An ex-teacher revealed:

The best present I ever received, which still brings tears to my eyes, was a half-eaten biscuit wrapped up in a sheet of loo roll!  The little boy came from a  family who had very little and he was desperate to give me something, like his friends; so he only ate half his break-time biscuit and gave me the rest.  We shared his present because it was such a kind thought.

The Association of Teachers and Lecturers warned:

That teachers gift giving was becoming over-commercialised and competitive and said that teachers’ most treasured gifts were cards or pictures made by pupils. (The Independent, 17 July, 2014)

Thinking outside the box can be a way round the increasing expenditure on gifts.  A friend’s four children collectively wanted to buy 15 gifts; to cover teachers and teaching assistants whom they wanted to thank; so she bought consumable gifts from a shop, took them out of their cardboard boxes and re-wrapped them with a beautiful ribbon and added the childrens’ cards!  She was delighted to hear that one of the teachers professed:

 Ooh, I’ve only ever seen these in cardboard boxes before, this looks very posh!

So what do you think?  Do you feel pressure, as a parent, in deciding what to buy for a teacher?  Do you feel you need to spend more to keep up with this trend?  As a pupil, do you feel embarrassed, or proud, handing over a homemade gift, as opposed to an expensive shop-bought gift?  And if you are a teacher, do you wish each school would set a cap on how much should be spent on gifts, or do you think that might exacerbate the spending further?

Not your everyday view of the Red Arrows!

The Eagle Formation over Akrotiri, 14 April 2011.  Image taken by Sqn Ldr Graeme Bagnall and located here: https://www.pinterest.com/pin/487725834620802258/

The Eagle Formation over Akrotiri, 14 April 2011. Image taken by Sqn Ldr Graeme Bagnall and located here:

One of the many benefits to living at Akrotiri, in Cyprus, is the thrice-daily Red Arrows display in the spring!  Sitting with a coffee on your patio, or venturing to the cliff tops, residents are treated to a variety of exciting aerobatic manoeuvres as the Reds undertake their annual spring training.  However, this photo above is one spectacular view residents never get to see!


Short Diamond Loop over RAF Akrotiri.

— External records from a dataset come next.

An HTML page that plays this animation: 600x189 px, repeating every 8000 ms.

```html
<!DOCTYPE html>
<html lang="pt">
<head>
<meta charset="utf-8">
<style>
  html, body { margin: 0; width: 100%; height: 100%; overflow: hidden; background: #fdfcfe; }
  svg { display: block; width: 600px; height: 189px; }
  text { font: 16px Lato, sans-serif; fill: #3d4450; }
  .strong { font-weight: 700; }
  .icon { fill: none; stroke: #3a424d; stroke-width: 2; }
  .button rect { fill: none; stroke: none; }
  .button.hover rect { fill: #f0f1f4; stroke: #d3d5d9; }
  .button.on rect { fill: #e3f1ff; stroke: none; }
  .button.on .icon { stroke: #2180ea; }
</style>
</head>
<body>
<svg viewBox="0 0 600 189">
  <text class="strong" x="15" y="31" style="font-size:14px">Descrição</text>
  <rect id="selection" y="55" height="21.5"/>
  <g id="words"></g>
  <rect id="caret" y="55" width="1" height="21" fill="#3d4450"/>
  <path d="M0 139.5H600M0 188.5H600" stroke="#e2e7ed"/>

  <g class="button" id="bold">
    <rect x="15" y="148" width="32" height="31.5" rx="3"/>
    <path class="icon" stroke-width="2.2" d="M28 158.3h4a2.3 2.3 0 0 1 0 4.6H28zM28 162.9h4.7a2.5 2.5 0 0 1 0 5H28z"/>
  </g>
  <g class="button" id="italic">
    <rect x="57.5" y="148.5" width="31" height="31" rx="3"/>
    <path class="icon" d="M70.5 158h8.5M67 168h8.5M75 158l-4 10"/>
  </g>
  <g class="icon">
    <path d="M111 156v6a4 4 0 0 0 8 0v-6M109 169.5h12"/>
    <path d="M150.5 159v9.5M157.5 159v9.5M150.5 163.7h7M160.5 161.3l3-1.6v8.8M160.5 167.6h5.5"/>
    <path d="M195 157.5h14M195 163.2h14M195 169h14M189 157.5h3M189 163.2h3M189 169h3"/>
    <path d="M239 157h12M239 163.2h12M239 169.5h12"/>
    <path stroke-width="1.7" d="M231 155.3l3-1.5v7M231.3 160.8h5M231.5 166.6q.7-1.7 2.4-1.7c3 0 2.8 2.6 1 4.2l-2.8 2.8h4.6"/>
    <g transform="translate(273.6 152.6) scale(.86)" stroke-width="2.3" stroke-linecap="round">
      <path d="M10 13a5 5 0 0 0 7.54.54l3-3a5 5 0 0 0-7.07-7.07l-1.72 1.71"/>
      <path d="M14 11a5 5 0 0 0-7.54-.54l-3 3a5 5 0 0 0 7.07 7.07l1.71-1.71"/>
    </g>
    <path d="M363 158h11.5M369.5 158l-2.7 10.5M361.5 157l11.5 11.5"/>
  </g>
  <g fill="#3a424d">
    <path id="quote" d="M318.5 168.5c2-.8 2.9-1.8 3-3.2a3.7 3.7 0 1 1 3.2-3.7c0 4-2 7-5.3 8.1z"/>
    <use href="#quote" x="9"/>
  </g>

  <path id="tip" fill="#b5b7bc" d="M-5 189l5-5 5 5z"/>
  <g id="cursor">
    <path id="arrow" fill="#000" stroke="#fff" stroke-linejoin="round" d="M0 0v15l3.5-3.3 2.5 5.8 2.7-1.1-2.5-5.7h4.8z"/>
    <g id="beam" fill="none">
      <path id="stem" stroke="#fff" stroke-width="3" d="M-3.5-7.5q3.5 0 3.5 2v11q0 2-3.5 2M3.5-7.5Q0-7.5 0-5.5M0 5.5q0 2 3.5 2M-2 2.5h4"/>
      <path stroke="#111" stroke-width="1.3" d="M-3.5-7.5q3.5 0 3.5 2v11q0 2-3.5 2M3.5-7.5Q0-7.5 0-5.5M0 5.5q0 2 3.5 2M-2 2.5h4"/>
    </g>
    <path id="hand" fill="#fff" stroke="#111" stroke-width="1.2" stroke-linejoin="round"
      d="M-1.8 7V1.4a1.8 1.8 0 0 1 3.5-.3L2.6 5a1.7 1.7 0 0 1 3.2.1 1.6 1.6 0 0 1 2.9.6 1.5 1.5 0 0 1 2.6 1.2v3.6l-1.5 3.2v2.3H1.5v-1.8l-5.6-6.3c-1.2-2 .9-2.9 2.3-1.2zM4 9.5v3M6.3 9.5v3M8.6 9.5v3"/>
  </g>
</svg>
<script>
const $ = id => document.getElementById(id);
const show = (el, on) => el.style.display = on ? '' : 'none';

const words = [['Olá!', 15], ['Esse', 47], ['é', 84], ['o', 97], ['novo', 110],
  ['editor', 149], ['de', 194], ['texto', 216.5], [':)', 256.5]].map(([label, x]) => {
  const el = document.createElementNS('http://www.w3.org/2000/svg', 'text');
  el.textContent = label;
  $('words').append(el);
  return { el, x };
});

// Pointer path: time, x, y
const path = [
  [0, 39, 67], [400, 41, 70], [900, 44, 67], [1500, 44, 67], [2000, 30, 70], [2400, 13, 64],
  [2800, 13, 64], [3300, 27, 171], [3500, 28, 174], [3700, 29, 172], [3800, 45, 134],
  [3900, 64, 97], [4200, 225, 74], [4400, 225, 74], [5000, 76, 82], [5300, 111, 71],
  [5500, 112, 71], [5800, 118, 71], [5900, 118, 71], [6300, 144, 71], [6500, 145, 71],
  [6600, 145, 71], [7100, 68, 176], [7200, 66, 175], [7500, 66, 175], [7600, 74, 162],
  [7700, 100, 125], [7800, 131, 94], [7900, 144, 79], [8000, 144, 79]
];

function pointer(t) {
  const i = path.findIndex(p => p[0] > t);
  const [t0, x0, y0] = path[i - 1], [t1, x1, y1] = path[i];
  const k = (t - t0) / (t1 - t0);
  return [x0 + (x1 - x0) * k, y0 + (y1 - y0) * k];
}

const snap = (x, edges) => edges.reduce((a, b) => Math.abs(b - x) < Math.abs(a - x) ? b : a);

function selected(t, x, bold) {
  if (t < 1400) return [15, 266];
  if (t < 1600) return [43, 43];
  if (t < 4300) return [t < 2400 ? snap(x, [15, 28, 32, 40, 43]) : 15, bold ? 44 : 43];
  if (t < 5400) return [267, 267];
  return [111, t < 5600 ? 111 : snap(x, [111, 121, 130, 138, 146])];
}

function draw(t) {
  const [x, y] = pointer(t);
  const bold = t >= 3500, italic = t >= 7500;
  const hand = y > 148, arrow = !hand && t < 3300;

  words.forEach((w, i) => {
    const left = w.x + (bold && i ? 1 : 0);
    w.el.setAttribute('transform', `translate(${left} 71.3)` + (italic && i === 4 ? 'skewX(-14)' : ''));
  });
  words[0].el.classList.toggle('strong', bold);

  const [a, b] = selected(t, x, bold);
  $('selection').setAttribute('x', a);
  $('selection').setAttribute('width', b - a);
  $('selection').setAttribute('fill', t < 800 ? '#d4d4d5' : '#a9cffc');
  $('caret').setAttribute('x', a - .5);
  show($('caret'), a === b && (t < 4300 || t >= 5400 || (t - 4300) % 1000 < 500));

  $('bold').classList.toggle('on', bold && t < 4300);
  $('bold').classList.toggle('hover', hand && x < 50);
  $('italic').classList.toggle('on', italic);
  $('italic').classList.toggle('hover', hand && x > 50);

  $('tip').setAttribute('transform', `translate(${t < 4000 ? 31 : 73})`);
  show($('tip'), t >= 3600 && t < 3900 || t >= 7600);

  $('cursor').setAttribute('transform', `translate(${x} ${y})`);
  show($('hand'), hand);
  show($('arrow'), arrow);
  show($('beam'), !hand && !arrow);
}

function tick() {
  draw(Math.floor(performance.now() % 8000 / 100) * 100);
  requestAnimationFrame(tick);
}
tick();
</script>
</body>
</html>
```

Photo located at: https://www.pinterest.com/pin/82331499410594535/

Many love the opportunity to watch the Red Arrows at close quarters and away from the crowds and others (eventually) look forward to the quieter times when the Reds return to the UK!  Excitement or quiet-seeker aside, most residents agree that it is one of the wonders of living at RAF Akrotiri!